PROBLEM DESCRIPTION » Extract all lines in the data that contain the word "blush".

[Excerpts from a dataset]

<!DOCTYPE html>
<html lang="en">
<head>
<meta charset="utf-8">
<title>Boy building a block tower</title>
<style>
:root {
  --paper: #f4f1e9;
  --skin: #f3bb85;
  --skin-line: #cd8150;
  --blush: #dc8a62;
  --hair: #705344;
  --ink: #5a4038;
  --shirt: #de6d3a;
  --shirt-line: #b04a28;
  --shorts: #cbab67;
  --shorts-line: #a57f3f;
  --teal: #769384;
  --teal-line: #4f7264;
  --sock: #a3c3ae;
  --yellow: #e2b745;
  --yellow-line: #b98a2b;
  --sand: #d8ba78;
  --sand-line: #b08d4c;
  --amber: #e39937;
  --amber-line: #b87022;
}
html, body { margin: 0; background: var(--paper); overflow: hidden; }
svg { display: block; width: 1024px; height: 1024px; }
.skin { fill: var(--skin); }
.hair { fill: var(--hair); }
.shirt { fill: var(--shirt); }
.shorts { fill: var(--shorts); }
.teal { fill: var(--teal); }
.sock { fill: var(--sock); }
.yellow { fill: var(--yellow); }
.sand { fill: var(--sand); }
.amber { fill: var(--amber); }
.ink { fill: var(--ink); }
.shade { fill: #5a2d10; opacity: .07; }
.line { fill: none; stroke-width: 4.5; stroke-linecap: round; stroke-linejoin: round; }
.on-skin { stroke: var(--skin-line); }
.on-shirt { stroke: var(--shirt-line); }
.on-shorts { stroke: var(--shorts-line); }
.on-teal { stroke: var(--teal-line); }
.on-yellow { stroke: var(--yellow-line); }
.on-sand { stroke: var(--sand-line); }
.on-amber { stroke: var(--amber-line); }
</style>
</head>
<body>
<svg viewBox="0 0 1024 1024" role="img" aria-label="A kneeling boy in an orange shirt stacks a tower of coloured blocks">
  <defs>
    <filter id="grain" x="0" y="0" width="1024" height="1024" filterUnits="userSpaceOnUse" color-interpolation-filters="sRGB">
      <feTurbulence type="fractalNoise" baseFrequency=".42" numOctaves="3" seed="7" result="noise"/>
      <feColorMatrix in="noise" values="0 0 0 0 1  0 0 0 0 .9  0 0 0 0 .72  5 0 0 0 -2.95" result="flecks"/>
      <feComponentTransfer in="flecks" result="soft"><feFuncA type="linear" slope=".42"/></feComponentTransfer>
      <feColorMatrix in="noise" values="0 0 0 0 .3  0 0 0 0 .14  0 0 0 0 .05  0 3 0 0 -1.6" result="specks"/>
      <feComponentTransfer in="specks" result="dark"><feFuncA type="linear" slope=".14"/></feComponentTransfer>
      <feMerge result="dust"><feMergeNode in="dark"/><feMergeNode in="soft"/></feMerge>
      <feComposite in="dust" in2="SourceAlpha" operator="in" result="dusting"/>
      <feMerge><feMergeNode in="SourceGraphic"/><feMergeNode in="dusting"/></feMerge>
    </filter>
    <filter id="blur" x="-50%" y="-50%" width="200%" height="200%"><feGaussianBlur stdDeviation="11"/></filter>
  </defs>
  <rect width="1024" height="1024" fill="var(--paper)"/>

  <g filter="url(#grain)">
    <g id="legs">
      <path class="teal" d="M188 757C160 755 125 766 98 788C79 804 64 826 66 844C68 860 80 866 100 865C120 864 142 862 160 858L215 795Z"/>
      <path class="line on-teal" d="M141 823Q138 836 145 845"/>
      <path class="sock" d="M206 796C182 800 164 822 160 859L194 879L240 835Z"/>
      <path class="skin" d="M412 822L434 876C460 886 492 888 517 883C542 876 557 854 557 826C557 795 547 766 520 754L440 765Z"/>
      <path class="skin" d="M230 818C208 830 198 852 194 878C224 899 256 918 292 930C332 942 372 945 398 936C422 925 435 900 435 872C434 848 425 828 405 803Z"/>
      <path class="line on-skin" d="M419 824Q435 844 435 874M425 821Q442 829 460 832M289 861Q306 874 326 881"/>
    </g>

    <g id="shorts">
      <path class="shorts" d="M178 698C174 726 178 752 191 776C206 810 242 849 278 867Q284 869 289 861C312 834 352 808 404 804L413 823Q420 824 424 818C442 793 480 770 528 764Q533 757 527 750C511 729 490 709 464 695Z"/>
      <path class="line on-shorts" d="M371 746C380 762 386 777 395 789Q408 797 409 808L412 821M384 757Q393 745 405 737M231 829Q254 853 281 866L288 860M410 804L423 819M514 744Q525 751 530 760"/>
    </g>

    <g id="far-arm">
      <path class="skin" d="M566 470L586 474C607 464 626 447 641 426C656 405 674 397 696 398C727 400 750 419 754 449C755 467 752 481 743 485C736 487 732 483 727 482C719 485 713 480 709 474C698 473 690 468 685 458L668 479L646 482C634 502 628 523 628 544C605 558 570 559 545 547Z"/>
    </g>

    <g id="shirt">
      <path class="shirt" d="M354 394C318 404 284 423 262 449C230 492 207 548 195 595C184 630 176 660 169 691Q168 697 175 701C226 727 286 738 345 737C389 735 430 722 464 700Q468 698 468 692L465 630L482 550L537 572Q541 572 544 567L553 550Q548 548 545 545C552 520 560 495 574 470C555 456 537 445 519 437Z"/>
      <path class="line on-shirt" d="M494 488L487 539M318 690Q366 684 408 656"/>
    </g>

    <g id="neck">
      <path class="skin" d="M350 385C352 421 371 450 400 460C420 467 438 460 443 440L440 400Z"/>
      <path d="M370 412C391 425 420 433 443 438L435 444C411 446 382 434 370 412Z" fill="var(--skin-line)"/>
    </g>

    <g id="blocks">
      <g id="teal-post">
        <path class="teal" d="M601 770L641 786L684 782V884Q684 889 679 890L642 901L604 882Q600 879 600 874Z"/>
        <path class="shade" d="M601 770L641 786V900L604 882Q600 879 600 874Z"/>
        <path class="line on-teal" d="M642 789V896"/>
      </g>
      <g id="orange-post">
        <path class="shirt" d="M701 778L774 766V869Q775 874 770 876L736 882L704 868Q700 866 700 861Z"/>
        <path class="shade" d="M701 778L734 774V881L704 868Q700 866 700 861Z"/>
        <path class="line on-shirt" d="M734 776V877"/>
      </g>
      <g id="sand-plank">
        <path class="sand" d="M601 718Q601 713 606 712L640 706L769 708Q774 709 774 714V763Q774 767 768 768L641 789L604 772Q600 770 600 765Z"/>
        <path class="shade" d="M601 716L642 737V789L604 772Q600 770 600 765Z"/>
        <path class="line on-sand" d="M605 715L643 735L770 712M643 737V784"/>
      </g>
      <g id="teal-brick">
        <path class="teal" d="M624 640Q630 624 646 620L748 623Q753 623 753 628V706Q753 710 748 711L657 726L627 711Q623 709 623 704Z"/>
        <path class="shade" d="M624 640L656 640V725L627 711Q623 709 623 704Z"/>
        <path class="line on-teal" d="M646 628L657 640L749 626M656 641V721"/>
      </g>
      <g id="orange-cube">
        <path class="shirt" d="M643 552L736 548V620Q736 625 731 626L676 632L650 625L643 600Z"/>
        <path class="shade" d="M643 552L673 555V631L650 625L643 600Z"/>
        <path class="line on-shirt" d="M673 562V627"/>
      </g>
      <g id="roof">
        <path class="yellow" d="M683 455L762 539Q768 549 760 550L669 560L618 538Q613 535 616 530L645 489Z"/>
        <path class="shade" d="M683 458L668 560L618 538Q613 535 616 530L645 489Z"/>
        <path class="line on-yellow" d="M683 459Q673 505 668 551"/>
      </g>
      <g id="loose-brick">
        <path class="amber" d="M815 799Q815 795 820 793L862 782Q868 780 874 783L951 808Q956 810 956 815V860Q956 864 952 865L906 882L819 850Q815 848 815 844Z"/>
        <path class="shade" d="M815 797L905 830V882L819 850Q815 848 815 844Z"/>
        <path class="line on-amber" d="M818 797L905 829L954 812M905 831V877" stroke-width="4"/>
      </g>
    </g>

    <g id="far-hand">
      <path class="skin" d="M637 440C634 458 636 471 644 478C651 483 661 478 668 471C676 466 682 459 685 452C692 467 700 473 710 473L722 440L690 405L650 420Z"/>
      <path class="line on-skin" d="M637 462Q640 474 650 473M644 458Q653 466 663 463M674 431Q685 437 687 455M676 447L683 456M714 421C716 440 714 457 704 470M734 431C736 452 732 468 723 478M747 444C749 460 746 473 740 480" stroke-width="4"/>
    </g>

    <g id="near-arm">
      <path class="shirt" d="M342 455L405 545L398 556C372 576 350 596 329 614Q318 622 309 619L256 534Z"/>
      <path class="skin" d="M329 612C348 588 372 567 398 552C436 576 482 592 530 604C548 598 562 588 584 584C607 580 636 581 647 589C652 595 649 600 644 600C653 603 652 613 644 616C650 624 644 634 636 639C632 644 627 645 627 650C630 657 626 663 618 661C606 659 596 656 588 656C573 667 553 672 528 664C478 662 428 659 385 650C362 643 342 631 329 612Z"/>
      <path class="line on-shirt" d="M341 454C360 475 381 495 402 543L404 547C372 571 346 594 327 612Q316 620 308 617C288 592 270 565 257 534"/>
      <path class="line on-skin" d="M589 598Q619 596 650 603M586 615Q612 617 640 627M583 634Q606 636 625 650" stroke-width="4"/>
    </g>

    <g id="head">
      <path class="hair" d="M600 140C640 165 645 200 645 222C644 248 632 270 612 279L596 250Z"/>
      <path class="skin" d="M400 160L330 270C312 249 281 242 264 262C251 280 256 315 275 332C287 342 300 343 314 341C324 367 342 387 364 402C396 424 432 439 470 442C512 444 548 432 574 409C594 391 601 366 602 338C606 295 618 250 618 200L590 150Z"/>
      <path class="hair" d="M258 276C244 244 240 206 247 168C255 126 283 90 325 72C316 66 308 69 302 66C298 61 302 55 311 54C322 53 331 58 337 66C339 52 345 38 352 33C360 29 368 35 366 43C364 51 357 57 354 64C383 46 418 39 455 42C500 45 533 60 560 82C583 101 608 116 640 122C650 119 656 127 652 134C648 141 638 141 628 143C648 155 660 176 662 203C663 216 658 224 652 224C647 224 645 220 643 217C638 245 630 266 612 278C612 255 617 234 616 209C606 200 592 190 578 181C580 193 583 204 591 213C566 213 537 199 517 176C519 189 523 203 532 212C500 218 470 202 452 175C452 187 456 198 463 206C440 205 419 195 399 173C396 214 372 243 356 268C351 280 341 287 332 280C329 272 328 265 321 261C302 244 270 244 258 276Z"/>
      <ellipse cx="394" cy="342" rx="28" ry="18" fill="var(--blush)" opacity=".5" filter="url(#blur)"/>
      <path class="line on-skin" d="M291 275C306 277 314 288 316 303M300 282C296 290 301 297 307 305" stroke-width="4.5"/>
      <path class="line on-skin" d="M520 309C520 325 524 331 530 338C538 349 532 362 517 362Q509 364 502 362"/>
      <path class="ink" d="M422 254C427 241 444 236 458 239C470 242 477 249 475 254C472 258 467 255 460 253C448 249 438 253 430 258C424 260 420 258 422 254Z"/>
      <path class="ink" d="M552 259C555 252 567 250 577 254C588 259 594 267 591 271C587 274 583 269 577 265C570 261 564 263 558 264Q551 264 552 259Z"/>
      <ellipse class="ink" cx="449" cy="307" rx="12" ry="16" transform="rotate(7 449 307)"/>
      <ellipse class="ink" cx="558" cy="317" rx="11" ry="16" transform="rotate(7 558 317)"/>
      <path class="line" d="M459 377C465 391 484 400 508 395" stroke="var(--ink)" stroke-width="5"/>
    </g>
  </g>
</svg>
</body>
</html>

EXPECTED OUTPUT »
  --blush: #dc8a62;
      <ellipse cx="394" cy="342" rx="28" ry="18" fill="var(--blush)" opacity=".5" filter="url(#blur)"/>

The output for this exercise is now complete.